- Swords S, Lauer SJ, Nopper AJ. Principles of treatment in pediatric dermatology: systemic treatment. In: Schachner LA, Hansen RC, editors. Pediatric dermatology. 3rd ed. Philadelphia: Mosby (Elsevier); p133-43 (2003).
- Gisondi P, Fantuzzi F, Malerba M, et al. Folic acid in general medicine and dermatology. J Dermatolog Treat 18(3):138-46 (2007).
- Lebwohl M, Ali S. Treatment of psoriasis. Part 2. Systemic therapies. J Am Acad Dermatol 45(5):649-61 (2001 Nov).
- Pereira TM, Vieira AP, Fernandes JC, et al. Cyclosporin A treatment in severe childhood psoriasis. J Eur Acad Dermatol Venereol 20(6):651-6 (2006 Jul).
- Koo J. Systemic sequential therapy of psoriasis: a new paradigm for improved therapeutic results. J Am Acad Dermatol 41(3 Pt 2):S25-8 (1999 Sep).
- Ellis CN. Safety issues with cyclosporine. Int J Dermatol 36 Suppl 1:7-10 (1997 Dec).
- Cordoro KM, Feldman SR. TNF-alpha inhibitors in dermatology. Skin Therapy Lett 12(7):4-6 (2007 Sep).
- Kist JM, Van Voorhees AS. Narrowband ultraviolet B therapy for psoriasis and other skin disorders. Adv Dermatol 21:235-50 (2005).
- al-Fouzan AS, Nanda A. UVB phototherapy in childhood psoriasis. Pediatr Dermatol 12(1):66 (1995 Mar).
- Jain VK, Aggarwal K, Jain K, et al. Narrow-band UV-B phototherapy in childhood psoriasis. Int J Dermatol 46(3):320-2 (2007 Mar).
- Tay YK, Morelli JG, Weston WL. Experience with UVB phototherapy in children. Pediatr Dermatol 13(5):406-9 (1996 Sep-Oct).
- Pasic A, Ceovic R, Lipozencic J, et al. Phototherapy in pediatric patients. Pediatr Dermatol 20(1):71-7 (2003 Jan-Feb).
- Wolff K. Side-effects of psoralen photochemotherapy (PUVA). Br J Dermatol 122 Suppl 36:117-25 (1990 Jun).
- MacDonald A, Burden AD. Psoriasis: advances in pathophysiology and management. Postgrad Med J 83(985):690-7 (2007 Nov).

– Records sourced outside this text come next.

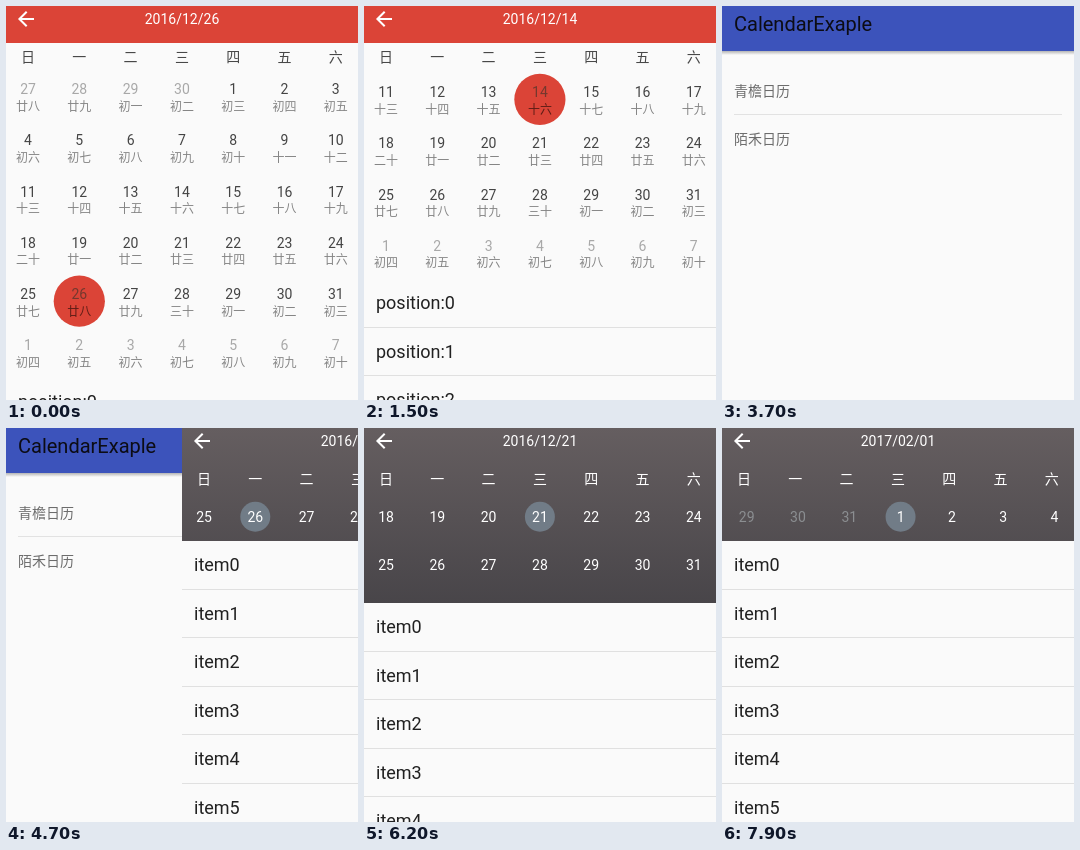
An HTML page with a canvas for the animation above (8000 ms loop, 352x394 px).

```html
<!DOCTYPE html>
<html lang="zh">
<head>
<meta charset="utf-8">
<title>Calendar</title>
<style>
html, body { margin: 0; width: 100%; height: 100%; overflow: hidden; background: #fafafa; }
canvas { display: block; width: 352px; height: 394px; }
</style>
</head>
<body>
<canvas id="stage" width="352" height="394"></canvas>
<script>
const W = 352, H = 394, LOOP = 8000, STEP = 100;
const COL = 51.3, LEFT = 22, PAGE = COL * 7, ITEM = 48.5, GRID_TOP = 64.8;
const DAY = 864e5, LUNATION = 29.53, NEW_MOON = Date.UTC(2016, 9, 31);
const CJK = '"Noto Sans CJK SC", "Noto Sans CJK", sans-serif';
const LATIN = 'Roboto, ' + CJK;
const ctx = document.getElementById('stage').getContext('2d');

const smooth = x => x * x * (3 - 2 * x);
const square = x => x * x;

// Eased progress 0..1 of a gesture
function move(t, start, length, ease = smooth) {
  return ease(Math.min(1, Math.max(0, (t - start) / length)));
}

function fill(color, x, y, w, h) {
  ctx.fillStyle = color;
  ctx.fillRect(x, y, w, h);
}

function text(str, x, y, size, color, align = 'left', family = LATIN) {
  ctx.font = size + 'px ' + family;
  ctx.textAlign = align;
  ctx.fillStyle = color;
  ctx.fillText(str, x, y);
}

function shade(y0, y1, ...colors) {
  const g = ctx.createLinearGradient(0, y0, 0, y1);
  colors.forEach((c, i) => g.addColorStop(i / (colors.length - 1), c));
  return g;
}

function clip(x, y, w, h) {
  ctx.beginPath();
  ctx.rect(x, y, w, h);
  ctx.clip();
}

const red = {
  row: 51.2, drop: -2.3, radius: 25.6, circle: '#db4437', lunar: true,
  ink: '#444', dim: '#a8a8a8', week: '#484848', picked: '#74382e',
  item: 'position:', pad: 1,
  back() {
    fill('#fafafa', 0, 0, W, H);
    fill('#db4437', 0, 0, W, 37);
  }
};

const dark = {
  row: 47.9, drop: 5.1, radius: 15, circle: '#717c87', lunar: false,
  ink: '#fff', dim: '#8b8e91', week: '#fff', picked: '#fff',
  item: 'item', pad: 2,
  back() {
    fill(shade(0, 352, '#655e60', '#484549', '#2a2a30'), 0, 0, W, H);
  }
};

function lunarDay(time) {
  const days = (time - NEW_MOON) / DAY;
  const month = Math.ceil((days + 0.55) / LUNATION) - 1;
  const n = days - Math.floor(0.45 + month * LUNATION) + 1;
  const unit = '十一二三四五六七八九'[n % 10];
  if (n <= 10) return '初' + unit;
  if (n === 20) return '二十';
  if (n === 30) return '三十';
  return (n < 20 ? '十' : '廿') + unit;
}

// Months count from January 2016
function gridStart(month) {
  const first = Date.UTC(2016, month, 1);
  return first - new Date(first).getUTCDay() * DAY;
}

function drawMonth(look, month, dx, dy, picked) {
  for (let i = 0; i < 42; i++) {
    const time = gridStart(month) + i * DAY, date = new Date(time);
    const x = LEFT + (i % 7) * COL + dx;
    const y = GRID_TOP + (Math.floor(i / 7) + 0.5) * look.row + dy;
    const inside = date.getUTCMonth() === month % 12;
    const on = inside && time === picked;
    if (on) {
      ctx.fillStyle = look.circle;
      ctx.beginPath();
      ctx.arc(x, y, look.radius, 0, 7);
      ctx.fill();
    }
    const ink = on ? look.picked : inside ? look.ink : look.dim;
    text(date.getUTCDate(), x, y + look.drop, 14, ink, 'center');
    if (look.lunar) text(lunarDay(time), x, y + 14.3, 12, on ? '#5e1d16' : '#858585', 'center', CJK);
  }
}

function drawArrow() {
  ctx.strokeStyle = '#fff';
  ctx.lineWidth = 2;
  ctx.beginPath();
  ctx.moveTo(28, 13);
  ctx.lineTo(14, 13);
  ctx.moveTo(20.7, 5.7);
  ctx.lineTo(13.4, 13);
  ctx.lineTo(20.7, 20.3);
  ctx.stroke();
}

function dateTitle(look, time) {
  const d = new Date(time);
  const pad = n => String(n).padStart(look.pad, '0');
  return [d.getUTCFullYear(), pad(d.getUTCMonth() + 1), pad(d.getUTCDate())].join('/');
}

// page: month position, fold: 0 open to 1 single week, day: choice in December
function drawCalendar(look, { page, fold, day }) {
  const month = Math.round(page);
  const picked = Date.UTC(2016, month, month > 11 ? 1 : day);
  const row = Math.floor((picked - gridStart(month)) / DAY / 7);
  const shift = fold * look.row * 5;

  look.back();
  drawArrow();
  text(dateTitle(look, picked), 176, 18, 14, '#fff', 'center');
  [...'日一二三四五六'].forEach((c, i) =>
    text(c, LEFT + i * COL, 56, 14, look.week, 'center', CJK));

  ctx.save();
  clip(0, GRID_TOP, W, H);
  const first = Math.floor(page), dy = -Math.min(shift, row * look.row);
  for (let m = first; m <= first + 1; m++) drawMonth(look, m, (m - page) * PAGE, dy, picked);
  ctx.restore();

  const top = Math.round(GRID_TOP + look.row * 6 - shift);
  fill('#fafafa', 0, top, W, H);
  for (let i = 0, y = top; y < H; i++, y += ITEM) {
    text(look.item + i, 12, y + 30.2, 18, '#212121');
    fill('#e0e0e0', 0, Math.round(y + ITEM - 1), W, 1);
  }
}

function drawHome() {
  fill('#fafafa', 0, 0, W, H);
  fill(shade(45, 49, 'rgba(0,0,0,.28)', 'rgba(0,0,0,0)'), 0, 45, W, 4);
  fill('#3c53bb', 0, 0, W, 45);
  text('CalendarExaple', 12, 24.5, 20, '#0c0c14');
  ['青檐日历', '陌禾日历'].forEach((name, i) =>
    text(name, 12, 90 + i * 48, 14, '#6c6c6c', 'left', CJK));
  fill('#e2e2e2', 12, 108, 328, 1);
}

function redState(t) {
  return {
    day: t < 300 ? 26 : 14,
    fold: move(t, 500, 300) - move(t, 900, 767, square),
    page: 11 + move(t, 1900, 790) + move(t, 2750, 550)
  };
}

function darkState(t) {
  const fling = start => move(t, start, 300);
  return {
    day: t < 5800 ? 26 : 21,
    fold: 1 - fling(5100) + fling(6000) - fling(6500) + fling(6900),
    page: 11 + move(t, 7300, 316) + move(t, 7600, 316)
  };
}

function draw(t) {
  const early = t < 4000;
  const slide = W * (early ? move(t, 3300, 400) : 1 - move(t, 4500, 400));
  if (slide > 0) drawHome();
  if (slide >= W) return;
  ctx.save();
  ctx.translate(slide, 0);
  clip(0, 0, W, H);
  if (early) drawCalendar(red, redState(t));
  else drawCalendar(dark, darkState(t));
  ctx.restore();
}

const began = performance.now();
function tick() {
  const t = (performance.now() - began) % LOOP;
  draw(Math.floor(t / STEP) * STEP);
  requestAnimationFrame(tick);
}
tick();
</script>
</body>
</html>
```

- Owen CM, Chalmers RJ, O’Sullivan T, et al. A systematic review of antistreptococcal interventions for guttate and chronic plaque psoriasis. Br J Dermatol 145(6):886-90 (2001 Dec).
- Wilson JK, Al-Suwaidan SN, Krowchuk D, et al. Treatment of psoriasis in children: is there a role for antibiotic therapy and tonsillectomy? Pediatr Dermatol 20(1):11-5 (2003 Jan-Feb).
- Lebwohl M. Combination, rotational and sequential therapy. In: Weinstein G, Gottlieb A, editors. Therapy of moderate to severe psoriasis. 2nd ed. New York: Marcel Dekker; p179-95 (2003).
In this issue:
- Systemic and Light Therapies for the Management of Childhood Psoriasis: Part II
- The Role of the Dermatologist in Identification and Treatment of the Early Stages of Psoriatic Arthritis
- Update on Drugs and Drug News - May 2008